GOAL OF THE EXERCISE =
In the listing below, find the line that contains "233L106 249Q96 248" and the line that contains "278Q150 287 170". Quote both and every line between them, exactly, and nothing more.

DATASET RECORDS =
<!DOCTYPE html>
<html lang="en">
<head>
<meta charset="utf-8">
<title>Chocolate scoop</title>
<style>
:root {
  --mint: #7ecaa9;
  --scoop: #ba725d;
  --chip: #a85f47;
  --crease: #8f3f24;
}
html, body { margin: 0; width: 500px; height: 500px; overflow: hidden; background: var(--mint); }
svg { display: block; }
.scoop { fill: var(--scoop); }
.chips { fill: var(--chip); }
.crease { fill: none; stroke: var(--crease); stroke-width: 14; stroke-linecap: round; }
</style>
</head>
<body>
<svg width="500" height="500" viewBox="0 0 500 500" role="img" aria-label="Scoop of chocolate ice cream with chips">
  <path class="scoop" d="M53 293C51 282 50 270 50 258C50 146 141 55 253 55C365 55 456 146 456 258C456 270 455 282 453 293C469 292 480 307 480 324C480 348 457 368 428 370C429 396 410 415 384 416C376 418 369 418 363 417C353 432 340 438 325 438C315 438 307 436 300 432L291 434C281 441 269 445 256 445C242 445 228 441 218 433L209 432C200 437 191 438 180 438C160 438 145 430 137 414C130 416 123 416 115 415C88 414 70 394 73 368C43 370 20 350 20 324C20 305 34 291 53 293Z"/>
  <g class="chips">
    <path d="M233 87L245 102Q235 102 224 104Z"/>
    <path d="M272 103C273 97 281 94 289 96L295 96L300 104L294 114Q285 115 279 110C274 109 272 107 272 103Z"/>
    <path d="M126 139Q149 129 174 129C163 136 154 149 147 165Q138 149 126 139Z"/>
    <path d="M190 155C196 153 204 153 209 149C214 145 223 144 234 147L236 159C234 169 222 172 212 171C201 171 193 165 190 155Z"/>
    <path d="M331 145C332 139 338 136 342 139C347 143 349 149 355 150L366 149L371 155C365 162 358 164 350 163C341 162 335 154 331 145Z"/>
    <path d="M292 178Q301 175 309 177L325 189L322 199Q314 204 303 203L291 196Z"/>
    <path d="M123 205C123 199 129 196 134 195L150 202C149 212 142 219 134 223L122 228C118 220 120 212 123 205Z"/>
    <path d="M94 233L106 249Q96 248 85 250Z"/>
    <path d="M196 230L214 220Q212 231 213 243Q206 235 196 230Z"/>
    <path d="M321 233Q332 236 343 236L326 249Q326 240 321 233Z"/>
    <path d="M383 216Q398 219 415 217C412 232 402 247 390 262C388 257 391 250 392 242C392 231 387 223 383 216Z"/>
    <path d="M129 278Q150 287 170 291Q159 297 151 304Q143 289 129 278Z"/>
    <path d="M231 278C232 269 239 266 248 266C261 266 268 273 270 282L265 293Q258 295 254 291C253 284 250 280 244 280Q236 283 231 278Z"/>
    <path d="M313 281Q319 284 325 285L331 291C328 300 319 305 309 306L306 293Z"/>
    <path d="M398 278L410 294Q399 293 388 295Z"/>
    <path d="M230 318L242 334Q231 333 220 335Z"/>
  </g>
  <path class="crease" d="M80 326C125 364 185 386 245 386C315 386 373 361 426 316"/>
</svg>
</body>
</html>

RESPONSE TO THIS TASK =
    <path d="M94 233L106 249Q96 248 85 250Z"/>
    <path d="M196 230L214 220Q212 231 213 243Q206 235 196 230Z"/>
    <path d="M321 233Q332 236 343 236L326 249Q326 240 321 233Z"/>
    <path d="M383 216Q398 219 415 217C412 232 402 247 390 262C388 257 391 250 392 242C392 231 387 223 383 216Z"/>
    <path d="M129 278Q150 287 170 291Q159 297 151 304Q143 289 129 278Z"/>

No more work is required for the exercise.